■ INPUT ■
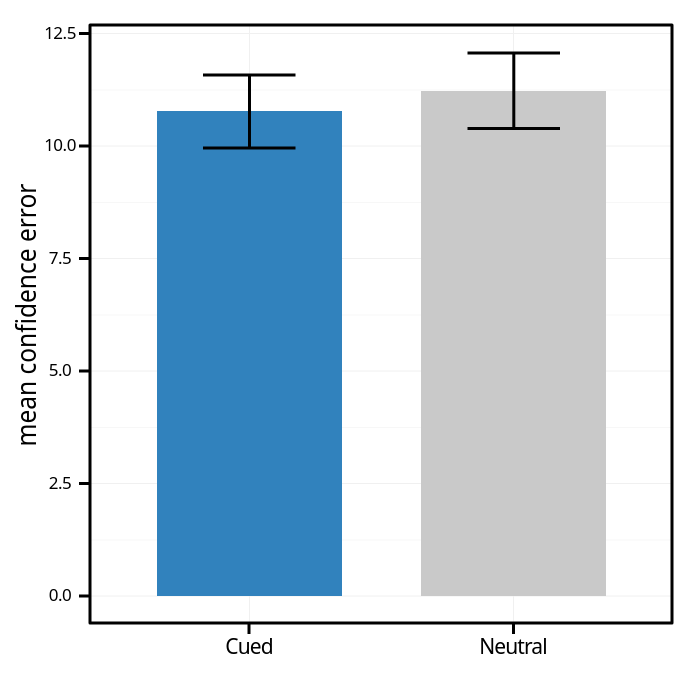
<!DOCTYPE html>
<html lang="en">
<head>
<meta charset="utf-8">
<title>Mean confidence error by condition</title>
<style>
:root {
  --paper: #ffffff;
  --ink: #000000;
  --cued: #3182bd;
  --neutral: #c9c9c9;
  --grid-major: #f0f0f0;
  --grid-minor: #f7f7f7;
}
html, body { margin: 0; overflow: hidden; background: var(--paper); }
.chart {
  position: relative;
  width: 680px;
  height: 680px;
  overflow: hidden;
  color: var(--ink);
  font-family: "Noto Sans", "Open Sans", sans-serif;
}
.plot { position: absolute; inset: 0; display: block; }
.grid-major { stroke: var(--grid-major); }
.grid-minor { stroke: var(--grid-minor); }
.bar-cued { fill: var(--cued); }
.bar-neutral { fill: var(--neutral); }
.error-bars, .ticks, .frame { fill: none; stroke: var(--ink); stroke-width: 3; }
.frame { stroke-linejoin: round; }
.y-title {
  position: absolute;
  left: 25.5px;
  top: 314.5px;
  margin: 0;
  font-size: 27px;
  font-weight: 400;
  line-height: 36px;
  white-space: nowrap;
  transform: translate(-50%, -50%) rotate(-90deg) scaleX(.907);
}
.y-labels, .x-labels { position: absolute; margin: 0; padding: 0; list-style: none; }
.y-labels {
  left: 40px;
  top: 23px;
  width: 40px;
  height: 582px;
  display: flex;
  flex-direction: column;
  justify-content: space-between;
  font-size: 17px;
  line-height: 20px;
  letter-spacing: -.5px;
  text-align: center;
}
.x-labels {
  left: 117px;
  top: 632px;
  display: grid;
  grid-template-columns: 264px 264px;
  font-size: 21px;
  line-height: 28px;
  letter-spacing: -.9px;
  text-align: center;
}
</style>
</head>
<body>
<main class="chart">
  <svg class="plot" width="680" height="680" viewBox="0 0 680 680" role="img" aria-label="Bar chart with error bars: Cued about 10.8, Neutral about 11.2">
    <path class="grid-minor" d="M90 90H672M90 202.5H672M90 315H672M90 427.5H672M90 540H672"/>
    <path class="grid-major" d="M90 33.5H672M90 146H672M90 258.5H672M90 371H672M90 483.5H672M90 596H672M249.5 25V623M513.5 25V623"/>
    <rect class="bar-cued" x="157" y="111" width="185" height="485"/>
    <rect class="bar-neutral" x="421" y="91" width="185" height="505"/>
    <g class="error-bars">
      <path d="M203 75H295.5M249.5 75V148M203 148H295.5"/>
      <path d="M467.5 53H560M513.8 53V128.5M467.5 128.5H560"/>
    </g>
    <path class="ticks" d="M79 33.5H90M79 146H90M79 258.5H90M79 371H90M79 483.5H90M79 596H90M249 623V634M513.5 623V634"/>
    <rect class="frame" x="90" y="25" width="582" height="598"/>
  </svg>
  <h1 class="y-title">mean confidence error</h1>
  <ul class="y-labels">
    <li>12.5</li>
    <li>10.0</li>
    <li>7.5</li>
    <li>5.0</li>
    <li>2.5</li>
    <li>0.0</li>
  </ul>
  <ul class="x-labels">
    <li>Cued</li>
    <li>Neutral</li>
  </ul>
</main>
</body>
</html>
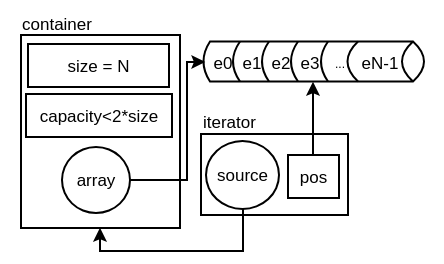
<!DOCTYPE html>
<html lang="en">
<head>
<meta charset="utf-8">
<title>Container and iterator diagram</title>
<style>
:root { --ink: #000; --paper: #fff; }
* { box-sizing: border-box; }
html, body { margin: 0; overflow: hidden; background: var(--paper); }
.diagram {
  position: relative; width: 444px; height: 264px; overflow: hidden;
  background: var(--paper); color: var(--ink);
  font: 17px/20px "Liberation Sans", Arial, sans-serif; white-space: nowrap;
}
.node, .title, .cell, .links { position: absolute; }
.node {
  display: flex; align-items: center; justify-content: center;
  border: 2px solid var(--ink);
}
.node span { position: relative; top: 1px; }
.round { border-radius: 50%; }
.container { left: 20px; top: 34px; width: 161px; height: 195px; }
.size { left: 27px; top: 43px; width: 143px; height: 45px; }
.capacity { left: 25px; top: 93px; width: 148px; height: 45px; }
.array { left: 61px; top: 146px; width: 70px; height: 68px; }
.iterator { left: 200px; top: 133px; width: 149px; height: 83px; }
.source { left: 205px; top: 140px; width: 75px; height: 70px; }
.pos { left: 287px; top: 154px; width: 53px; height: 45px; }
.title-container { left: 22px; top: 15px; }
.title-iterator { left: 203px; top: 113px; }
.cell { top: 54px; transform: translateX(-50%); }
.e0 { left: 223px; }
.e1 { left: 252px; }
.e2 { left: 281px; }
.e3 { left: 310px; }
.more { left: 340px; font-size: 12px; }
.last { left: 380px; }
.links { left: 0; top: 0; }
.line { fill: none; stroke: var(--ink); stroke-width: 2; stroke-miterlimit: 10; }
.head { fill: var(--ink); stroke: var(--ink); stroke-width: 2; }
</style>
</head>
<body>
<main class="diagram">
  <div class="title title-container">container</div>
  <div class="node container"></div>
  <div class="node size"><span>size = N</span></div>
  <div class="node capacity"><span>capacity&lt;2*size</span></div>
  <div class="node round array"><span>array</span></div>

  <div class="title title-iterator">iterator</div>
  <div class="node iterator"></div>
  <div class="node round source"><span>source</span></div>
  <div class="node pos"><span>pos</span></div>

  <svg class="links" width="444" height="264" viewBox="0 0 444 264" aria-hidden="true">
    <defs>
      <path id="divider" d="M0 41.5Q-14 61.5 0 81.5"/>
      <path id="arrowhead" d="M0 0L-5 10L0 8L5 10Z"/>
    </defs>
    <g class="line">
      <path d="M413 41.5H210Q197 61.5 210 81.5H413Q435 61.5 413 41.5Q391 61.5 413 81.5"/>
      <use href="#divider" x="240"/>
      <use href="#divider" x="269"/>
      <use href="#divider" x="298"/>
      <use href="#divider" x="328"/>
      <path d="M358 41.5Q337 61.5 358 81.5"/>
      <path d="M130 180H187V62H196"/>
      <path d="M313 155V90"/>
      <path d="M243 209V251H100V237"/>
    </g>
    <g class="head">
      <use href="#arrowhead" transform="translate(203 62) rotate(90)"/>
      <use href="#arrowhead" transform="translate(313 84)"/>
      <use href="#arrowhead" transform="translate(100 230)"/>
    </g>
  </svg>

  <div class="cell e0">e0</div>
  <div class="cell e1">e1</div>
  <div class="cell e2">e2</div>
  <div class="cell e3">e3</div>
  <div class="cell more">...</div>
  <div class="cell last">eN-1</div>
</main>
</body>
</html>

■ WHAT YOU SHOULD DO ■
The lines you need are those containing "node"; find them in the records and copy them.

■ EXERCISE RESULT ■
.node, .title, .cell, .links { position: absolute; }
.node {
.node span { position: relative; top: 1px; }
  <div class="node container"></div>
  <div class="node size"><span>size = N</span></div>
  <div class="node capacity"><span>capacity&lt;2*size</span></div>
  <div class="node round array"><span>array</span></div>
  <div class="node iterator"></div>
  <div class="node round source"><span>source</span></div>
  <div class="node pos"><span>pos</span></div>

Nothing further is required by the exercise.